Data entries:
»»
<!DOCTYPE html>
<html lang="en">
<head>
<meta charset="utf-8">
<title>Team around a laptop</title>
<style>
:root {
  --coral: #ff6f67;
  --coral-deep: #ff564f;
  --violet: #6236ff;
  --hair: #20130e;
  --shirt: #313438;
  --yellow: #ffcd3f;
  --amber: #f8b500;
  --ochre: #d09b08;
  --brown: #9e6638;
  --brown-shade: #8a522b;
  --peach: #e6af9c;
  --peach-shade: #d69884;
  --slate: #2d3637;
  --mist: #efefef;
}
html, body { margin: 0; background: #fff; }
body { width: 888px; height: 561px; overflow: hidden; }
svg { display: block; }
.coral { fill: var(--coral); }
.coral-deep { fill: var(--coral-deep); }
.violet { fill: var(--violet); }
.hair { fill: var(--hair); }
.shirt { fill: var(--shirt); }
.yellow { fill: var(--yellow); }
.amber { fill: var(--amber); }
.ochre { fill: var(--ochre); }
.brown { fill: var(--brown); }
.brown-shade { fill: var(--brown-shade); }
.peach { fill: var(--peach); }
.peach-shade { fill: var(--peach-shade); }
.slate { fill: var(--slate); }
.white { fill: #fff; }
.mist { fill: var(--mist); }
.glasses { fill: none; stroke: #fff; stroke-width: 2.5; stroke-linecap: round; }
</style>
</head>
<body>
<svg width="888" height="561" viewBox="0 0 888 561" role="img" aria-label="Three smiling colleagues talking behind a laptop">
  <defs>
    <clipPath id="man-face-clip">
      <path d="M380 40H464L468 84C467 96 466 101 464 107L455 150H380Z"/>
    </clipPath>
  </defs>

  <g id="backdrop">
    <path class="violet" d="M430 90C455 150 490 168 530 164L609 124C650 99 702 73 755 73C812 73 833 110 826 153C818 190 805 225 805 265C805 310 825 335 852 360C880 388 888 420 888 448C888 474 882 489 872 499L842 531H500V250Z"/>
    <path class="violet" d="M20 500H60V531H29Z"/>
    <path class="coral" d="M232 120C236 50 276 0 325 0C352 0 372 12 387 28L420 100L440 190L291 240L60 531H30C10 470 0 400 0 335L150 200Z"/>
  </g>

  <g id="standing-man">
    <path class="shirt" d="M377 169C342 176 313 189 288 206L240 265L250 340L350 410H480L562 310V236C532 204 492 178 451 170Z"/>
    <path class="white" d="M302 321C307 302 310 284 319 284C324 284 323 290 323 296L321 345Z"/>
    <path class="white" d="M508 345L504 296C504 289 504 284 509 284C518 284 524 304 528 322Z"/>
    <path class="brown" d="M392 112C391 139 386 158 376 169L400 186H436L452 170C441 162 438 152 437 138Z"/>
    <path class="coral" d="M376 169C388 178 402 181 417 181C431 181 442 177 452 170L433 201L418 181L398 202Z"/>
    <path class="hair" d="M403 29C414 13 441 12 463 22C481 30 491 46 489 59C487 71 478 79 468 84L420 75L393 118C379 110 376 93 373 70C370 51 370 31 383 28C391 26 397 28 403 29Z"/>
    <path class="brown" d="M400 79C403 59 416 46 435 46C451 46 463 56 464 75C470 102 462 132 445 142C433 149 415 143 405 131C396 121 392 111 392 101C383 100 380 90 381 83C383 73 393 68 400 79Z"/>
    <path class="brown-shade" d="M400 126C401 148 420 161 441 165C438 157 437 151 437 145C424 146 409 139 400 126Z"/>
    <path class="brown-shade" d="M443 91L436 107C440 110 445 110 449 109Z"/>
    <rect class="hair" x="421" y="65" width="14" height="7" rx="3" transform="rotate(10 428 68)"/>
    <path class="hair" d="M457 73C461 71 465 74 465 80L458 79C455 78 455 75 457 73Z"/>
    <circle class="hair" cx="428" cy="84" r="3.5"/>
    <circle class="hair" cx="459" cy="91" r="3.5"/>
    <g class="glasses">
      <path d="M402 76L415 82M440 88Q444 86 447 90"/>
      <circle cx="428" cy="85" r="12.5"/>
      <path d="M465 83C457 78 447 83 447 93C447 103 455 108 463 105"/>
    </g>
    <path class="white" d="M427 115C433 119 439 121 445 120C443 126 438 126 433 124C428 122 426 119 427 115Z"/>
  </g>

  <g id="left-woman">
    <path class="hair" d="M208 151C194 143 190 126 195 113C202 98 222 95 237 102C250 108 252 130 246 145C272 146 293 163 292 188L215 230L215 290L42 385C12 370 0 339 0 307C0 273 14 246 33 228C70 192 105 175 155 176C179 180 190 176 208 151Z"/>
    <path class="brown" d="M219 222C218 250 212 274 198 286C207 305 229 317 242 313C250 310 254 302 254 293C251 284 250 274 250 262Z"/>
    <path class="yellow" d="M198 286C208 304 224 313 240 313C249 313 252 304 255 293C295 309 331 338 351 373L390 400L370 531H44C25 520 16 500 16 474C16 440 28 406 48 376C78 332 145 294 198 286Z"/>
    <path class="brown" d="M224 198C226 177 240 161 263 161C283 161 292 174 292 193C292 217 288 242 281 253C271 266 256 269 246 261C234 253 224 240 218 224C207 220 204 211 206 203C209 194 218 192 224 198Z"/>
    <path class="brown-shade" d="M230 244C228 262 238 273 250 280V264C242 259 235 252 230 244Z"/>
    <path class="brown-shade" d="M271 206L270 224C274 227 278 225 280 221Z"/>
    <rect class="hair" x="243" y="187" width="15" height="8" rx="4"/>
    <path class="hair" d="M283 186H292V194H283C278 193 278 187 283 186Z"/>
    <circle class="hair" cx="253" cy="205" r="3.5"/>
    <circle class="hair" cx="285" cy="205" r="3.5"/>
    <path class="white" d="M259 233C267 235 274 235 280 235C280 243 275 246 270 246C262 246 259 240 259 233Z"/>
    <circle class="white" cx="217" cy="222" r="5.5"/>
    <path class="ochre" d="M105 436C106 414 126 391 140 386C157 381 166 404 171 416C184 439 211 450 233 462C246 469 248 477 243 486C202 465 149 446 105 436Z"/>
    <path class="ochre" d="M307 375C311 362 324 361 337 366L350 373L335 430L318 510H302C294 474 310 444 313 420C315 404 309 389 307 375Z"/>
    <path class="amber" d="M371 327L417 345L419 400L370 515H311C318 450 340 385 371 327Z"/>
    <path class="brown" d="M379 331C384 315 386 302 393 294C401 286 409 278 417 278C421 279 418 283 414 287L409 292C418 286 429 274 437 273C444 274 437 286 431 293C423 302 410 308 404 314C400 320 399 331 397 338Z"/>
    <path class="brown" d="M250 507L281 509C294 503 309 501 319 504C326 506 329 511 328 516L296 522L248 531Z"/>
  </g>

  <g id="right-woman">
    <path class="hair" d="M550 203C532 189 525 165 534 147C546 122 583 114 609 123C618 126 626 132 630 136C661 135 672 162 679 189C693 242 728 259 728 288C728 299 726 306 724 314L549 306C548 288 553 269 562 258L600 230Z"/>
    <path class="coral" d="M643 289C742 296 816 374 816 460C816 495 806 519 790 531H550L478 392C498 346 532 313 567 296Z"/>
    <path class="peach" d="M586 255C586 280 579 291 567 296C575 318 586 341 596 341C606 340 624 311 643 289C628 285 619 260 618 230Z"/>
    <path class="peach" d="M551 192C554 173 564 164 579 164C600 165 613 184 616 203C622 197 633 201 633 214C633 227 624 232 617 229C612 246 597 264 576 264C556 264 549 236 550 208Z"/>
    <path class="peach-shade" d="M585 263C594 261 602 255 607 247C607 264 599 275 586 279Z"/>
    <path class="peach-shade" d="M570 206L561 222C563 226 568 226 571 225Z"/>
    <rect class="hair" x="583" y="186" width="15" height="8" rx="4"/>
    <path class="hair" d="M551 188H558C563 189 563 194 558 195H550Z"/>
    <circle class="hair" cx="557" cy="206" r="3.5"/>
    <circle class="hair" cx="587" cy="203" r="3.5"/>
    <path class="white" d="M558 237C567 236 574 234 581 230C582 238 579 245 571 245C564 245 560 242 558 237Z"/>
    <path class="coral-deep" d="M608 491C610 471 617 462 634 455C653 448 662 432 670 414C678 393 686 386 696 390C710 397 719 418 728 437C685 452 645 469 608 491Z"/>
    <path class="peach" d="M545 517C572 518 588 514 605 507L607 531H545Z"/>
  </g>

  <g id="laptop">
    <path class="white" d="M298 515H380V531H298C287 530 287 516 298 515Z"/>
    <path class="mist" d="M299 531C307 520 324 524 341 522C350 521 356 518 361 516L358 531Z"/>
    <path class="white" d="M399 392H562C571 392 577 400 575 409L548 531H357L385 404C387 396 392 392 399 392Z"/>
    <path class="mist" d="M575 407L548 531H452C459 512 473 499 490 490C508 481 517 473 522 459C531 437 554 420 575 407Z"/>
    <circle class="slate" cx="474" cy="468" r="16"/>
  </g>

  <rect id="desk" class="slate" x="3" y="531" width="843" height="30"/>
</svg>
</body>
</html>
««
> **What the task requires**
Extract exactly the leading lines of the data, stopping at and including the line with "90C455 150 490".

> **Expected output**
<!DOCTYPE html>
<html lang="en">
<head>
<meta charset="utf-8">
<title>Team around a laptop</title>
<style>
:root {
  --coral: #ff6f67;
  --coral-deep: #ff564f;
  --violet: #6236ff;
  --hair: #20130e;
  --shirt: #313438;
  --yellow: #ffcd3f;
  --amber: #f8b500;
  --ochre: #d09b08;
  --brown: #9e6638;
  --brown-shade: #8a522b;
  --peach: #e6af9c;
  --peach-shade: #d69884;
  --slate: #2d3637;
  --mist: #efefef;
}
html, body { margin: 0; background: #fff; }
body { width: 888px; height: 561px; overflow: hidden; }
svg { display: block; }
.coral { fill: var(--coral); }
.coral-deep { fill: var(--coral-deep); }
.violet { fill: var(--violet); }
.hair { fill: var(--hair); }
.shirt { fill: var(--shirt); }
.yellow { fill: var(--yellow); }
.amber { fill: var(--amber); }
.ochre { fill: var(--ochre); }
.brown { fill: var(--brown); }
.brown-shade { fill: var(--brown-shade); }
.peach { fill: var(--peach); }
.peach-shade { fill: var(--peach-shade); }
.slate { fill: var(--slate); }
.white { fill: #fff; }
.mist { fill: var(--mist); }
.glasses { fill: none; stroke: #fff; stroke-width: 2.5; stroke-linecap: round; }
</style>
</head>
<body>
<svg width="888" height="561" viewBox="0 0 888 561" role="img" aria-label="Three smiling colleagues talking behind a laptop">
  <defs>
    <clipPath id="man-face-clip">
      <path d="M380 40H464L468 84C467 96 466 101 464 107L455 150H380Z"/>
    </clipPath>
  </defs>

  <g id="backdrop">
    <path class="violet" d="M430 90C455 150 490 168 530 164L609 124C650 99 702 73 755 73C812 73 833 110 826 153C818 190 805 225 805 265C805 310 825 335 852 360C880 388 888 420 888 448C888 474 882 489 872 499L842 531H500V250Z"/>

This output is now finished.